By Sade Patterson, University of New Mexico Students for Life
As the National Pro-Life Generation Sidewalk Day approaches I am reminded of an experience on the sidewalk that set the foundation of my decision to be an advocate for life.
In January 2015 a mother in distress contacted a group of pro-life activists in Albuquerque. She was calling from Spain to tell us that her college-aged daughter was traveling from the UK with her father to have a late-term abortion in Albuquerque. We were told that she was 28 weeks pregnant, given her contact information, and the time and date of her appointment.
Knowing that I am a parenting student and could possibly relate to this young girl’s situation, my friend contacted me and asked me to reach out to her by messaging her on Facebook.
I remember feeling a great amount of pressure as I messaged her; I decided to just be authentic and personal, and I told her we loved her. I explained to her how I had faced an unplanned pregnancy when I was 20, and that with support I was able to continue my education, and how we could offer her the same support.
I praised the choice of adoption and told her of the people and organizations that were already prepared to assist her. I stayed up all night praying that she would see this message and could find hope in choosing life before her appointment the next morning.
I was saddened to wake up the next morning to find that I was blocked from her account; either she or her father had read my message and did not want to consider an alternative. Many people in the pro-life community flooded the sidewalk at Southwestern Women’s Options that morning, hoping to be able to see this young woman before her appointment. A few of us were only able to speak with her father. He would not allow us to speak or even see his daughter, and he became violent and slightly physical with us.
Some Things We Can’t Control
At that moment I realized three things: the first was that this girl was most likely being pressured by her father to have an abortion. He had paid over $20,000 for the procedure, in addition to travel expenses. He was violent and he would not let her speak for herself.
The second thing I realized was that they were feeling ambushed by the community. Rather than making this a private exchange between a few sidewalk counselors and this family, the entire pro-life movement in ABQ was notified and came to tell her not to abort her baby.
Lastly, I realized that there was nothing more anyone of us could do, and it was hard to let go and see someone make that decision.
I’d like to say that this experience set a fire in me and I was motivated to do more work on the sidewalk. But if I am being honest, I struggled for a long time after this incident, and avoided the sidewalk for months. I was angry that our state continues to reject restrictions on abortion and allows abortion through all stages of pregnancy, and I felt personally responsible for her decision to abort her baby.
Looking back now, I realize my high level of selfishness and naivety, but in that dark moment I truly questioned my ability as an advocate for both mom and baby.
Just a few weeks later we got a letter in the mail from the girl’s uncle who lived in Spain with her mother. He was overwhelmed with gratitude that we had all tried to help his niece and her unborn baby. Out of the generosity of his heart, he gave $1,000 to each person who had personally tried to help her. I was so amazed by his gratitude and his gift, despite the dark outcome.

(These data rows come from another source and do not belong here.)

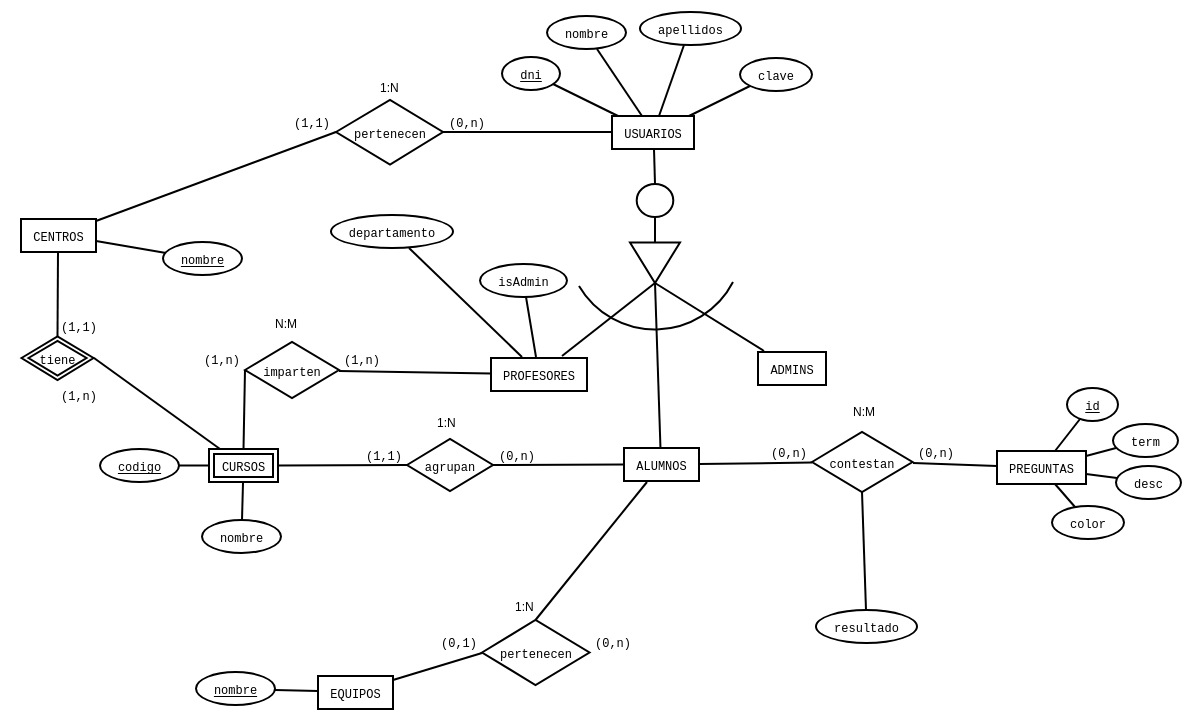
<!DOCTYPE html>
<html lang="es">
<head>
<meta charset="utf-8">
<title>Diagrama entidad-relación</title>
<style>
:root { --ink: #000; --paper: #fff; --stroke: 2px; }
* { box-sizing: border-box; }
html, body { margin: 0; }
body { width: 1200px; height: 721px; overflow: hidden; background: var(--paper); }
.diagram {
  position: relative; width: 1200px; height: 721px; overflow: hidden;
  color: var(--ink); font: 12px/14px "Liberation Mono", monospace;
}
.connectors { position: absolute; inset: 0; fill: none; stroke: var(--ink); stroke-width: 2; }
.connectors .shape { fill: var(--paper); }
.entity, .attribute, .relation {
  position: absolute; left: var(--x); top: var(--y); width: var(--w); height: 35px;
  display: flex; align-items: center; justify-content: center;
  padding-top: 4px; white-space: nowrap;
}
.entity, .attribute { border: var(--stroke) solid var(--ink); background: var(--paper); }
.attribute { border-radius: 50%; }
.key { text-decoration: underline; text-decoration-skip-ink: none; text-underline-offset: 2px; }
.weak::before { content: ""; position: absolute; inset: 3px; border: var(--stroke) solid var(--ink); }
.cardinality, .ratio { position: absolute; left: var(--x); top: var(--y); white-space: nowrap; }
.ratio { font-family: "Liberation Sans", sans-serif; }
</style>
</head>
<body>
<main class="diagram">
  <svg class="connectors" width="1200" height="721" viewBox="0 0 1200 721" aria-hidden="true">
    <g class="attribute-links">
      <line x1="553" y1="84" x2="618" y2="116"/>
      <line x1="597" y1="49" x2="642" y2="116"/>
      <line x1="684" y1="45" x2="659" y2="116"/>
      <line x1="750" y1="86" x2="689" y2="116"/>
      <line x1="96" y1="241" x2="166" y2="253"/>
      <line x1="409" y1="248" x2="522" y2="357"/>
      <line x1="526" y1="297" x2="536" y2="357"/>
      <line x1="179" y1="465.5" x2="209" y2="465.5"/>
      <line x1="243" y1="483" x2="242" y2="520"/>
      <line x1="275" y1="690" x2="318" y2="691"/>
      <line x1="1080" y1="419" x2="1055" y2="451"/>
      <line x1="1116" y1="448" x2="1086" y2="456"/>
      <line x1="1117" y1="478" x2="1086" y2="474"/>
      <line x1="1075" y1="507" x2="1055" y2="484"/>
      <line x1="862" y1="492" x2="866" y2="610"/>
    </g>
    <g class="relation-links">
      <line x1="96" y1="221" x2="336" y2="132"/>
      <line x1="443" y1="132" x2="612" y2="132"/>
      <line x1="58" y1="252" x2="57.5" y2="337"/>
      <line x1="94" y1="358" x2="220" y2="449"/>
      <line x1="245" y1="370" x2="243.5" y2="449"/>
      <line x1="339" y1="371" x2="491" y2="373.5"/>
      <line x1="278" y1="465.5" x2="407" y2="465"/>
      <line x1="493" y1="465" x2="624" y2="464.5"/>
      <line x1="699" y1="464" x2="812" y2="462.5"/>
      <line x1="913" y1="463" x2="997" y2="466"/>
      <line x1="647" y1="482" x2="535.5" y2="620"/>
      <line x1="482" y1="653" x2="393" y2="680"/>
    </g>
    <g class="specialization">
      <line x1="654" y1="149" x2="655" y2="184"/>
      <line x1="655" y1="217" x2="655" y2="243"/>
      <line x1="655" y1="283" x2="562" y2="356"/>
      <line x1="655" y1="283" x2="660.5" y2="449"/>
      <line x1="655" y1="283" x2="764" y2="351"/>
      <path d="M579 286 A88 88 0 0 0 733 282"/>
      <ellipse class="shape" cx="655" cy="200.5" rx="18.3" ry="16.5"/>
      <polygon class="shape" points="630,242.5 680,242.5 655,283"/>
    </g>
    <g class="relation-shapes">
      <polygon class="shape" points="336,132 390,100 443,132 390,164.5"/>
      <polygon class="shape" points="21.5,358 57.5,336.5 93.5,358 57.5,380"/>
      <polygon class="shape" points="28.5,358 57.5,341 86.5,358 57.5,375.5"/>
      <polygon class="shape" points="245,370 292,342 339,370 292,398"/>
      <polygon class="shape" points="407,465 450,439 493,465 450,491"/>
      <polygon class="shape" points="812,462 862,432 912.5,462 862,492"/>
      <polygon class="shape" points="482,652.5 535.5,620 589.5,652.5 535.5,685"/>
    </g>
  </svg>

  <div class="entity" style="--x:611px;--y:115px;--w:84px">USUARIOS</div>
  <div class="entity" style="--x:20px;--y:218px;--w:77px">CENTROS</div>
  <div class="entity" style="--x:490px;--y:357px;--w:98px">PROFESORES</div>
  <div class="entity" style="--x:757px;--y:351px;--w:70px">ADMINS</div>
  <div class="entity weak" style="--x:208px;--y:448px;--w:71px">CURSOS</div>
  <div class="entity" style="--x:623px;--y:447px;--w:77px">ALUMNOS</div>
  <div class="entity" style="--x:996px;--y:450px;--w:91px">PREGUNTAS</div>
  <div class="entity" style="--x:317px;--y:675px;--w:77px">EQUIPOS</div>

  <div class="attribute key" style="--x:501px;--y:56px;--w:60px">dni</div>
  <div class="attribute" style="--x:546px;--y:15px;--w:81px">nombre</div>
  <div class="attribute" style="--x:639px;--y:11px;--w:103px">apellidos</div>
  <div class="attribute" style="--x:739px;--y:57px;--w:74px">clave</div>
  <div class="attribute key" style="--x:162px;--y:241px;--w:81px">nombre</div>
  <div class="attribute" style="--x:330px;--y:214px;--w:124px">departamento</div>
  <div class="attribute" style="--x:479px;--y:263px;--w:89px">isAdmin</div>
  <div class="attribute key" style="--x:99px;--y:448px;--w:81px">codigo</div>
  <div class="attribute" style="--x:201px;--y:519px;--w:81px">nombre</div>
  <div class="attribute key" style="--x:1066px;--y:387px;--w:53px">id</div>
  <div class="attribute" style="--x:1112px;--y:423px;--w:67px">term</div>
  <div class="attribute" style="--x:1115px;--y:465px;--w:67px">desc</div>
  <div class="attribute" style="--x:1051px;--y:505px;--w:74px">color</div>
  <div class="attribute" style="--x:815px;--y:609px;--w:103px">resultado</div>
  <div class="attribute key" style="--x:195px;--y:671px;--w:81px">nombre</div>

  <div class="relation" style="--x:336px;--y:115px;--w:108px">pertenecen</div>
  <div class="relation" style="--x:21px;--y:341px;--w:73px">tiene</div>
  <div class="relation" style="--x:245px;--y:353px;--w:94px">imparten</div>
  <div class="relation" style="--x:407px;--y:448px;--w:86px">agrupan</div>
  <div class="relation" style="--x:812px;--y:445px;--w:100px">contestan</div>
  <div class="relation" style="--x:482px;--y:635px;--w:108px">pertenecen</div>

  <div class="ratio" style="--x:380px;--y:81px">1:N</div>
  <div class="ratio" style="--x:275px;--y:317px">N:M</div>
  <div class="ratio" style="--x:437px;--y:416px">1:N</div>
  <div class="ratio" style="--x:853px;--y:405px">N:M</div>
  <div class="ratio" style="--x:515px;--y:600px">1:N</div>

  <div class="cardinality" style="--x:294px;--y:117px">(1,1)</div>
  <div class="cardinality" style="--x:449px;--y:117px">(0,n)</div>
  <div class="cardinality" style="--x:61px;--y:321px">(1,1)</div>
  <div class="cardinality" style="--x:61px;--y:390px">(1,n)</div>
  <div class="cardinality" style="--x:204px;--y:354px">(1,n)</div>
  <div class="cardinality" style="--x:344px;--y:354px">(1,n)</div>
  <div class="cardinality" style="--x:366px;--y:450px">(1,1)</div>
  <div class="cardinality" style="--x:499px;--y:450px">(0,n)</div>
  <div class="cardinality" style="--x:771px;--y:447px">(0,n)</div>
  <div class="cardinality" style="--x:918px;--y:447px">(0,n)</div>
  <div class="cardinality" style="--x:441px;--y:637px">(0,1)</div>
  <div class="cardinality" style="--x:595px;--y:637px">(0,n)</div>
</main>
</body>
</html>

With the money we received, we were able to help at least seven pregnant and parenting individuals. This money blessed several women who were facing abortion: a single father, a single mother, and young parenting students. I saw at that moment how God could bring life out of ashes and glory out of pain.

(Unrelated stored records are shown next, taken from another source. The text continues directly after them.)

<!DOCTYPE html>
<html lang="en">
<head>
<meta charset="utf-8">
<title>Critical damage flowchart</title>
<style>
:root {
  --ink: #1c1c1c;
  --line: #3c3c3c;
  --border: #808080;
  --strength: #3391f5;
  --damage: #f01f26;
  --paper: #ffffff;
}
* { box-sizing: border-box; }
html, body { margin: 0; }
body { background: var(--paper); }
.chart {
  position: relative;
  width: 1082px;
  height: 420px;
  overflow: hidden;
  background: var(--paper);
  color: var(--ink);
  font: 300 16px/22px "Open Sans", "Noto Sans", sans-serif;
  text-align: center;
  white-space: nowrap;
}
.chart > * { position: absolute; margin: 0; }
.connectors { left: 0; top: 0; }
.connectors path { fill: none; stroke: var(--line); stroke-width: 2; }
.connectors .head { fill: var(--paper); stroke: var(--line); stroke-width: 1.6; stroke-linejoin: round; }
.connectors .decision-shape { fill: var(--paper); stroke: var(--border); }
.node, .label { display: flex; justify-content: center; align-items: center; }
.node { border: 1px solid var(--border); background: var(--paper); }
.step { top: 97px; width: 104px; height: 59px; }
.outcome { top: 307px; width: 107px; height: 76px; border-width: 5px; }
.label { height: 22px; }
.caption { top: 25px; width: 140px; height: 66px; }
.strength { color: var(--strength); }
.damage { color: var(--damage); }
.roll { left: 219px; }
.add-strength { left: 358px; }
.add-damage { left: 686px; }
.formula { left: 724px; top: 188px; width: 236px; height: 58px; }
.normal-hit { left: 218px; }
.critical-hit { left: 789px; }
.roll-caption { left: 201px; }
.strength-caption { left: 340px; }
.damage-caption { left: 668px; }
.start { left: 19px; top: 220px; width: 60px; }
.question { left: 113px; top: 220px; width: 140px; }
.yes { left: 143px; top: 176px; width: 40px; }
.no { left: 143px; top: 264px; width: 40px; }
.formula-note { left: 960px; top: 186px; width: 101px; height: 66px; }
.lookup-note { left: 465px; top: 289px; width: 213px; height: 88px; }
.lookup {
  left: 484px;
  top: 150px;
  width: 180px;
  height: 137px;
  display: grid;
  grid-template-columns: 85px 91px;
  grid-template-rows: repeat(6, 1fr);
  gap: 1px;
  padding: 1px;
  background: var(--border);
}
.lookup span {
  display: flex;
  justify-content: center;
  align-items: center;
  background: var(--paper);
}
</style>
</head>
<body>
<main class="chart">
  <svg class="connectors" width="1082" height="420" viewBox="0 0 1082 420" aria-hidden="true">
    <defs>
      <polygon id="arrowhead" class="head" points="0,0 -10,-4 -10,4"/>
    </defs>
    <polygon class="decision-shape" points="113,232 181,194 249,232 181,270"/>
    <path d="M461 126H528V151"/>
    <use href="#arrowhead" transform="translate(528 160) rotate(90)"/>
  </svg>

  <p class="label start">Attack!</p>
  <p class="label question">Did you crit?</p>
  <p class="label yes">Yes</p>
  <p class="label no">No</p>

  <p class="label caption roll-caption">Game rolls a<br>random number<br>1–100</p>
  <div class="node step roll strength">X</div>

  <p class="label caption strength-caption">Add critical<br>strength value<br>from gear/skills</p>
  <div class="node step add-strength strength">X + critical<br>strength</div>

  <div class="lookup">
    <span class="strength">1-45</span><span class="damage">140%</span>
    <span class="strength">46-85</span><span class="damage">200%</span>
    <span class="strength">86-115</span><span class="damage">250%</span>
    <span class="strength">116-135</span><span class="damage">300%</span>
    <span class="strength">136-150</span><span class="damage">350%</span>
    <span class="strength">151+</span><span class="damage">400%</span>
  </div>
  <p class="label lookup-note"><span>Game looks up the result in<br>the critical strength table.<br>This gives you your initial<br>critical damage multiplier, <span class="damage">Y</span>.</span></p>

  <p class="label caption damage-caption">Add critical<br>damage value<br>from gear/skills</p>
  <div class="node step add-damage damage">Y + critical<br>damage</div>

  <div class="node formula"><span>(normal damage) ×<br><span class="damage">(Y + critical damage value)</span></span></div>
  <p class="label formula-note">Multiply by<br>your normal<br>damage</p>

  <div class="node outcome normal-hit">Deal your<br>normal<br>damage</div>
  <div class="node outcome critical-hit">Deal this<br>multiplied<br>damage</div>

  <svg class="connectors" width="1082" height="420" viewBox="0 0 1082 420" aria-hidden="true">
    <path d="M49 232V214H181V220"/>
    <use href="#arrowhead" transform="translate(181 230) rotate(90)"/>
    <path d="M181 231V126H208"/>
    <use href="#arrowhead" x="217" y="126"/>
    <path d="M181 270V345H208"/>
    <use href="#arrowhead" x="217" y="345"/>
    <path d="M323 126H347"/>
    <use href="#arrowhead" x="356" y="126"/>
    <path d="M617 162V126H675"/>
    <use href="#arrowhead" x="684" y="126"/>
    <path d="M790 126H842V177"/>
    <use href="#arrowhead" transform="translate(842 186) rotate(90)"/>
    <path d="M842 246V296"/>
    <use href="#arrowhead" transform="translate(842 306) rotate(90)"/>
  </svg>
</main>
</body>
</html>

Tomorrow we will all unite on the sidewalks across the country. I could have shared many encouraging stories with you about how we have intervened on the sidewalk, and the mother chose life, but the reality is many times we will not be able to. Or sometimes we won’t ever know of the lives we saved.
What will you hold onto after a woman walks into that building and comes out empty despite your efforts? What will keep you driven after countless people drive by and shout obscenities at you? What will get you to the sidewalk again after a day that feels like defeat?

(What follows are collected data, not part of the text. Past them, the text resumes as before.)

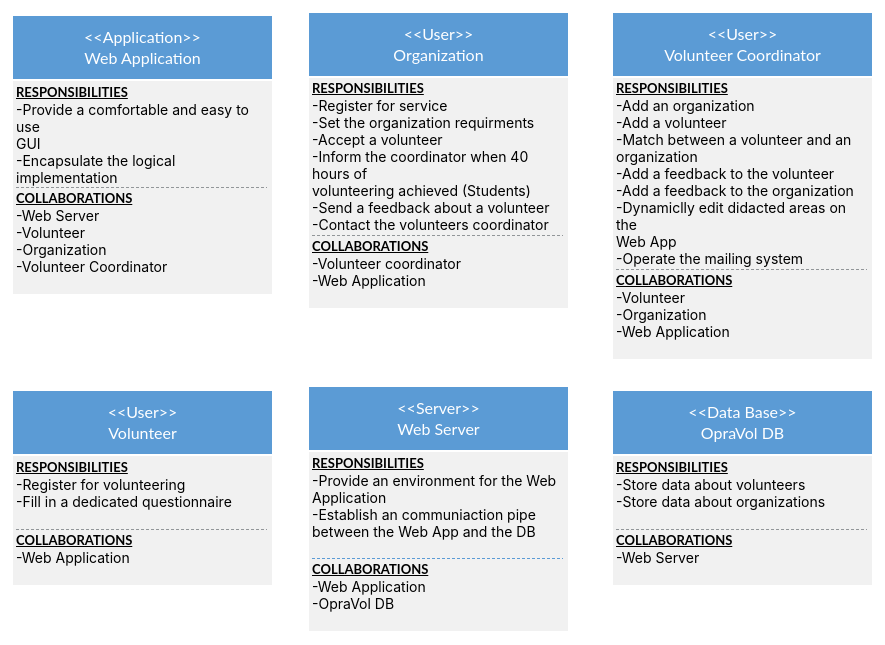
<!DOCTYPE html>
<html lang="en">
<head>
<meta charset="utf-8">
<title>CRC cards</title>
<style>
:root {
  --header: #5b9bd5;
  --header-text: #ffffff;
  --panel: #f1f1f1;
  --text: #000000;
  --divider: #929699;
  --page: #ffffff;
}
* { box-sizing: border-box; margin: 0; padding: 0; }
html, body { width: 885px; height: 645px; overflow: hidden; background: var(--page); }
.board {
  width: 885px;
  height: 645px;
  padding: 13px 0 0 13px;
  display: grid;
  grid-template-columns: 296px 304px 259px;
  grid-template-rows: 374px 244px;
  align-items: start;
  color: var(--text);
  font: 14px/17px Inter, sans-serif;
  white-space: nowrap;
}
.card {
  width: 259px;
  height: var(--height);
  display: flex;
  flex-direction: column;
  gap: 2px;
}
.card header {
  height: 63px;
  padding-top: 10px;
  background: var(--header);
  color: var(--header-text);
  font: 16px/21px Lato, sans-serif;
  text-align: center;
}
.card h2 { font: inherit; }
.details { flex: 1; padding: 0 5px 0 3px; background: var(--panel); }
.responsibilities { height: var(--split); padding-top: var(--inset, 3px); }
.collaborations {
  padding-top: 3px;
  background: repeating-linear-gradient(90deg, var(--divider) 0 3px, transparent 3px 5px) top / 100% 1px no-repeat;
}
h3 { font: 700 13px/17px Lato, sans-serif; text-decoration: underline; }
ul { list-style: none; }
li::before { content: "-"; }
.application { --height: 278px; --split: 106px; margin-top: 3px; }
.organization { --height: 295px; --split: 157px; --inset: 2px; }
.coordinator { --height: 346px; --split: 191px; --inset: 2px; }
.volunteer, .database { --height: 194px; --split: 73px; margin-top: 4px; }
.server { --height: 244px; --split: 106px; --divider: #5b9bd5; }
</style>
</head>
<body>
<main class="board">
  <article class="card application">
    <header><p>&lt;&lt;Application&gt;&gt;</p><h2>Web Application</h2></header>
    <div class="details">
      <section class="responsibilities">
        <h3>RESPONSIBILITIES</h3>
        <ul>
          <li>Provide a comfortable and easy to<br>use<br>GUI</li>
          <li>Encapsulate the logical<br>implementation</li>
        </ul>
      </section>
      <section class="collaborations">
        <h3>COLLABORATIONS</h3>
        <ul>
          <li>Web Server</li>
          <li>Volunteer</li>
          <li>Organization</li>
          <li>Volunteer Coordinator</li>
        </ul>
      </section>
    </div>
  </article>

  <article class="card organization">
    <header><p>&lt;&lt;User&gt;&gt;</p><h2>Organization</h2></header>
    <div class="details">
      <section class="responsibilities">
        <h3>RESPONSIBILITIES</h3>
        <ul>
          <li>Register for service</li>
          <li>Set the organization requirments</li>
          <li>Accept a volunteer</li>
          <li>Inform the coordinator when 40<br>hours of<br>volunteering achieved (Students)</li>
          <li>Send a feedback about a volunteer</li>
          <li>Contact the volunteers coordinator</li>
        </ul>
      </section>
      <section class="collaborations">
        <h3>COLLABORATIONS</h3>
        <ul>
          <li>Volunteer coordinator</li>
          <li>Web Application</li>
        </ul>
      </section>
    </div>
  </article>

  <article class="card coordinator">
    <header><p>&lt;&lt;User&gt;&gt;</p><h2>Volunteer Coordinator</h2></header>
    <div class="details">
      <section class="responsibilities">
        <h3>RESPONSIBILITIES</h3>
        <ul>
          <li>Add an organization</li>
          <li>Add a volunteer</li>
          <li>Match between a volunteer and an<br>organization</li>
          <li>Add a feedback to the volunteer</li>
          <li>Add a feedback to the organization</li>
          <li>Dynamiclly edit didacted areas on<br>the<br>Web App</li>
          <li>Operate the mailing system</li>
        </ul>
      </section>
      <section class="collaborations">
        <h3>COLLABORATIONS</h3>
        <ul>
          <li>Volunteer</li>
          <li>Organization</li>
          <li>Web Application</li>
        </ul>
      </section>
    </div>
  </article>

  <article class="card volunteer">
    <header><p>&lt;&lt;User&gt;&gt;</p><h2>Volunteer</h2></header>
    <div class="details">
      <section class="responsibilities">
        <h3>RESPONSIBILITIES</h3>
        <ul>
          <li>Register for volunteering</li>
          <li>Fill in a dedicated questionnaire</li>
        </ul>
      </section>
      <section class="collaborations">
        <h3>COLLABORATIONS</h3>
        <ul>
          <li>Web Application</li>
        </ul>
      </section>
    </div>
  </article>

  <article class="card server">
    <header><p>&lt;&lt;Server&gt;&gt;</p><h2>Web Server</h2></header>
    <div class="details">
      <section class="responsibilities">
        <h3>RESPONSIBILITIES</h3>
        <ul>
          <li>Provide an environment for the Web<br>Application</li>
          <li>Establish an communiaction pipe<br>between the Web App and the DB</li>
        </ul>
      </section>
      <section class="collaborations">
        <h3>COLLABORATIONS</h3>
        <ul>
          <li>Web Application</li>
          <li>OpraVol DB</li>
        </ul>
      </section>
    </div>
  </article>

  <article class="card database">
    <header><p>&lt;&lt;Data Base&gt;&gt;</p><h2>OpraVol DB</h2></header>
    <div class="details">
      <section class="responsibilities">
        <h3>RESPONSIBILITIES</h3>
        <ul>
          <li>Store data about volunteers</li>
          <li>Store data about organizations</li>
        </ul>
      </section>
      <section class="collaborations">
        <h3>COLLABORATIONS</h3>
        <ul>
          <li>Web Server</li>
        </ul>
      </section>
    </div>
  </article>
</main>
</body>
</html>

What I learned through the experience I shared with you is that we often grow the most as advocates through hardship, and we need to do what is right and accept that we may not always have victories. If we are instrumental in a save, we rejoice and continue on with the mission. If we encounter a loss, we mourn, but we continue on with the mission because there are more lives that need to be saved.
Rather than taking a loss personal like I did, understand that your time on the sidewalk can result in something beautiful. You may not see the outcome of your presence on the sidewalk that day, but you may see it some time later when a woman you spoke to comes to you after healing from her abortion or chooses life for her next pregnancy because she knows the pain of abortion.
Lastly, do not be defeated by how the world may react to our presence on the sidewalk. They may overlook our young faces and label us as oppressive white males. They may disregard our compassion and see us as a threat. But we know who we are and what we are called to do; let us continue our mission with all the confidence and strength we have. We are the pro-life generation!
Find the location for National Pro-Life Generation Sidewalk Day closest to you here!